*** Opening Data section ***

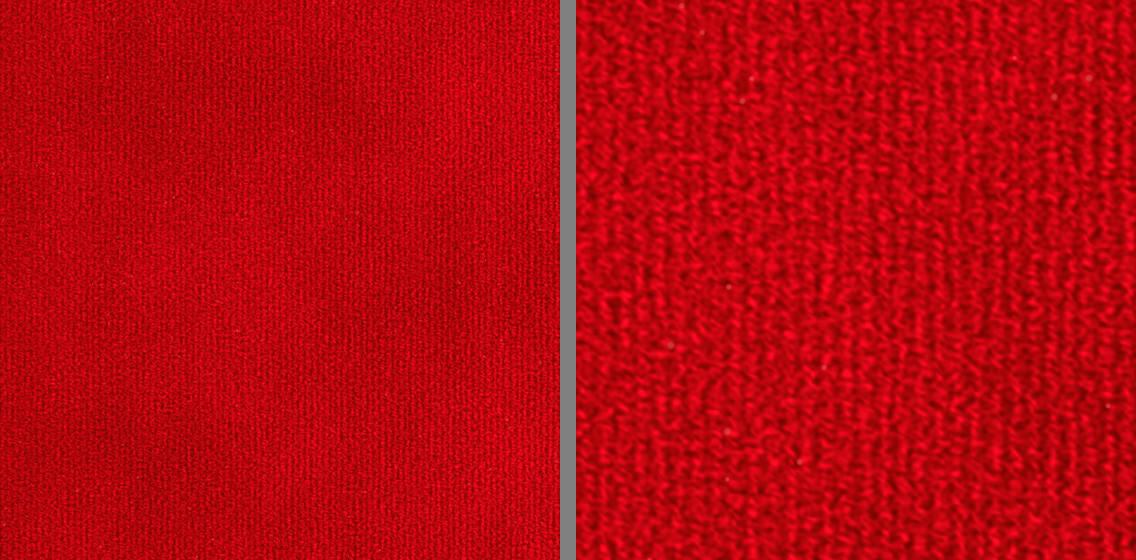
Left, the full canvas; right, a detail of the centre.
Give the GLSL for this texture, as a three.js fragment shader.

```glsl
varying vec2 vUv;

float hash(vec2 p) {
  vec3 q = fract(vec3(p.xyx) * 0.1031);
  q += dot(q, q.yzx + 33.33);
  return fract((q.x + q.y) * q.z);
}

float cornerSlope(vec2 cell, vec2 offset) {
  float angle = 6.2832 * hash(cell);
  return dot(vec2(cos(angle), sin(angle)), offset);
}

float gradientNoise(vec2 p) {
  vec2 i = floor(p), f = fract(p);
  vec2 u = f * f * f * (f * (f * 6.0 - 15.0) + 10.0);
  vec2 e = vec2(1.0, 0.0);
  float low = mix(cornerSlope(i, f), cornerSlope(i + e, f - e), u.x);
  float high = mix(cornerSlope(i + e.yx, f - e.yx), cornerSlope(i + e.xx, f - e.xx), u.x);
  return mix(low, high, u.y);
}

// Rows of slanted stitches running up each vertical rib
float knit(vec2 uv) {
  float x = uv.x * 90.0 + 0.3 * gradientNoise(uv * vec2(40.0, 14.0))
          + 0.45 * gradientNoise(uv * vec2(95.0, 150.0) + 17.0);
  float rib = floor(x);
  float across = fract(x) - 0.5;
  float crown = cos(6.2832 * across);
  float along = uv.y * 160.0 + 0.9 * across + hash(vec2(rib, 5.0))
              + 0.7 * gradientNoise(uv * vec2(90.0, 60.0) + 41.0);
  float stitch = sin(6.2832 * along) * (0.5 + 0.5 * crown);
  return crown * mix(0.15, 0.25, uv.x) + 0.19 * stitch;
}

// Sparse pale fibre ends
float lint(vec2 uv) {
  vec2 cell = floor(uv * 70.0);
  vec2 center = 0.25 + 0.5 * vec2(hash(cell + 3.0), hash(cell + 91.0));
  float size = mix(0.08, 0.17, hash(cell + 57.0));
  float spot = 1.0 - smoothstep(size * 0.4, size * 1.4, length(fract(uv * 70.0) - center));
  return spot * step(0.975, hash(cell + 130.0));
}

void main() {
  // Broad, worn variation of the pile
  float cloud = 0.16 * gradientNoise(vUv * vec2(3.5, 3.0) + 8.0)
              + 0.12 * gradientNoise(vUv * vec2(13.0, 8.0) + 23.0)
              + 0.12 * (vUv.x - 0.5);

  // Fuzzy yarn grain
  float grain = 0.62 * gradientNoise(vUv * vec2(150.0, 170.0) + 60.0)
              + 0.55 * gradientNoise(vUv * vec2(235.0, 255.0) + 7.3);

  float light = clamp(0.49 + cloud + grain + knit(vUv), -0.2, 1.2);
  vec3 red = vec3(0.51 + 0.41 * light,
                  0.018 + 0.012 * light * light,
                  0.01 + 0.1 * pow(max(light, 0.0), 1.3));
  gl_FragColor = vec4(mix(red, vec3(0.95, 0.32, 0.34), 0.6 * lint(vUv)), 1.0);
}
```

*** Closing Data section ***

Aim of the exercise: Looking through the data above, copy out each line in which the string "light" occurs.

Answer box:
  float light = clamp(0.49 + cloud + grain + knit(vUv), -0.2, 1.2);
  vec3 red = vec3(0.51 + 0.41 * light,
                  0.018 + 0.012 * light * light,
                  0.01 + 0.1 * pow(max(light, 0.0), 1.3));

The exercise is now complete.